Biggers, Capote, Friedman, Hume, Jackson Hutchins, Smith and Sodi join this year’s confirmed list of artists
MILWAUKEE, Wis. (April 20, 2018) – Earlier this month, Sculpture Milwaukee, a free outdoor urban sculpture experience that debuted in downtown Milwaukee in 2017, announced it would return to Wisconsin Avenue in 2018 with 20+ works by internationally, nationally and locally renowned artists. Joining the list of eight previously released artist names are: New York-based artist Sanford Biggers, Cuban artist Yoan Capote, Massachusetts-based artist Tom Friedman, British artist Gary Hume, Portland-based artist Jessica Jackson Hutchins, American artist Kiki Smith and Mexican artist Bosco Sodi. Sculpture Milwaukee will be on view from June to Oct. 21, 2018.
“We’re excited to once again make world-class art accessible to the Milwaukee community and beyond,” said Russell Bowman, art advisor to Sculpture Milwaukee. “This year’s featured artists represent a broad scope of styles and practices, ranging from abstract to figurative, combined with both older craft processes and more modern computer-aided techniques.
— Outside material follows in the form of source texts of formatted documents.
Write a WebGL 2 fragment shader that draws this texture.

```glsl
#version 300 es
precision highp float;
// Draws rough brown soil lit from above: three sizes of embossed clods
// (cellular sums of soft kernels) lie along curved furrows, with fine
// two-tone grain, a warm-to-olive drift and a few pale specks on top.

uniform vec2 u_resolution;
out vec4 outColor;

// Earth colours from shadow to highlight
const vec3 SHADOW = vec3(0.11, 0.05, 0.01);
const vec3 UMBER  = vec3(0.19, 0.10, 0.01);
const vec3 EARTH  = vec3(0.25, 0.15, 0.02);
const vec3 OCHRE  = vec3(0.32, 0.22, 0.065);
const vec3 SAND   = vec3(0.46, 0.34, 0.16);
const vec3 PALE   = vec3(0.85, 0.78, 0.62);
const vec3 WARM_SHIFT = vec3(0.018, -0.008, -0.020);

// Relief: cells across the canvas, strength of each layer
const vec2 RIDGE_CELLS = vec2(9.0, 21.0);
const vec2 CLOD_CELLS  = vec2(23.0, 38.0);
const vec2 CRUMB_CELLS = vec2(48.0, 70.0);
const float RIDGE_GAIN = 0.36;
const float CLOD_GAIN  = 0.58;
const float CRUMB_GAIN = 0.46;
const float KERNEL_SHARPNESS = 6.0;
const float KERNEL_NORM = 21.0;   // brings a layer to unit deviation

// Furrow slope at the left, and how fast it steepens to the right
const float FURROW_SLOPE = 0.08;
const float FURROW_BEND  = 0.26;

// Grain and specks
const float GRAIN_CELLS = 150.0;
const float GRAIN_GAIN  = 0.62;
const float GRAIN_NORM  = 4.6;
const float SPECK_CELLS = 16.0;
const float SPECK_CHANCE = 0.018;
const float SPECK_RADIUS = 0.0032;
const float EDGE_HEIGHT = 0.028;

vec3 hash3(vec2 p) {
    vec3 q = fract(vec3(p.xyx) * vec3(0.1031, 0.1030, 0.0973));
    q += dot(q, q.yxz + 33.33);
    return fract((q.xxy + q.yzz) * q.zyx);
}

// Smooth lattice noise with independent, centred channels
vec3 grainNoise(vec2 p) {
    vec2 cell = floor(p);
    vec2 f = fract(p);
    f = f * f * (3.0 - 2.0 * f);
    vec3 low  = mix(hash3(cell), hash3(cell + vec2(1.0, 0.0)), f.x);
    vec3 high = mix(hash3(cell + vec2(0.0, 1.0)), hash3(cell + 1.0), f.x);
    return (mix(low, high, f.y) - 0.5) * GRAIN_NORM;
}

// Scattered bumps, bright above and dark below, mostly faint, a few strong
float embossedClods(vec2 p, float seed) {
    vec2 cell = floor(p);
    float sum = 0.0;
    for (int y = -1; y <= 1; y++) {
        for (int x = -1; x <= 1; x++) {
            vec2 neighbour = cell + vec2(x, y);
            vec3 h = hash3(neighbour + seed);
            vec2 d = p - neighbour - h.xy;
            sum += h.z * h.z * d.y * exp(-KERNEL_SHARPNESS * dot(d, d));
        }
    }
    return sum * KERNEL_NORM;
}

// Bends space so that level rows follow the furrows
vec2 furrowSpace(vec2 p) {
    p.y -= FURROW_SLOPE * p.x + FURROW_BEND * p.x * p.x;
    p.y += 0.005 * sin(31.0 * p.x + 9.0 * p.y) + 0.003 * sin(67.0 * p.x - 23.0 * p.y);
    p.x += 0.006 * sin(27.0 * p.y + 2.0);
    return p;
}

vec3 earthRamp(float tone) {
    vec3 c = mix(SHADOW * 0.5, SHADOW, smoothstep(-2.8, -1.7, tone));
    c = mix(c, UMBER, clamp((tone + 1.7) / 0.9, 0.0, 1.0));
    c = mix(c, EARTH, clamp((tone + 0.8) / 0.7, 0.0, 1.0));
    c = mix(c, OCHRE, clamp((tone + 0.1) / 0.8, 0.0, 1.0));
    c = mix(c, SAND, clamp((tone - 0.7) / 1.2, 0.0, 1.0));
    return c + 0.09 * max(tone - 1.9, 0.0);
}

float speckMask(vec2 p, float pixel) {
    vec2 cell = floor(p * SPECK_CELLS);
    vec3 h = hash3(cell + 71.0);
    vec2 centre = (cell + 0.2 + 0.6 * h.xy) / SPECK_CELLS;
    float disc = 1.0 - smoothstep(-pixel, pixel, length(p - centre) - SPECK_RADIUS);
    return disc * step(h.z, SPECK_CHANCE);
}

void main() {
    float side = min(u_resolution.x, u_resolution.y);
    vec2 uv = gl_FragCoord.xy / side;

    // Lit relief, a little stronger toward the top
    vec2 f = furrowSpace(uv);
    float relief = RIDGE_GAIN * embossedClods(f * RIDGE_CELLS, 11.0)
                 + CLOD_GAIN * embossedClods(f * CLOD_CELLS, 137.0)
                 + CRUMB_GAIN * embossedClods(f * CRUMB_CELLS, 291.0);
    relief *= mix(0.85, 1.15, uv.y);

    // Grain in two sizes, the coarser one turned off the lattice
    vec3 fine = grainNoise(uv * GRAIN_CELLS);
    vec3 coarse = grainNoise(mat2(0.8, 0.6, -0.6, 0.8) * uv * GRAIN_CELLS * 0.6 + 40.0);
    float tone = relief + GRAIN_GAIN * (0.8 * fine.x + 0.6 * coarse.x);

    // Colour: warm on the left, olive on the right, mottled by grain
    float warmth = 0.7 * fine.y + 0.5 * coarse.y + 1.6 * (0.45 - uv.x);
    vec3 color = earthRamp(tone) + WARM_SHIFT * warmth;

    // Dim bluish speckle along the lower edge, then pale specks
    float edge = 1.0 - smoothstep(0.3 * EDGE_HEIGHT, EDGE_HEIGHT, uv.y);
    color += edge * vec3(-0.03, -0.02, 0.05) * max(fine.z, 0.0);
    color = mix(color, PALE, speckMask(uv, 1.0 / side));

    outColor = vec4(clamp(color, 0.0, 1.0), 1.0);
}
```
We look forward to engaging the community with programs and events around this new installation of public art.”
Led by Steve Marcus, chairman of the board of The Marcus Corporation, Sculpture Milwaukee is an annual gift to the community, bringing world-renowned works to an accessible and approachable environment for all to enjoy. From art connoisseurs and collectors, to school children and office workers, the installation will spark imaginations and activate Wisconsin Avenue. Sculpture Milwaukee 2018 is curated by Russell Bowman, an art advisor based in Chicago and former director of the Milwaukee Art Museum, and Marilu Knode, Sculpture Milwaukee’s project director and former director of Laumeier Sculpture Park in St. Louis.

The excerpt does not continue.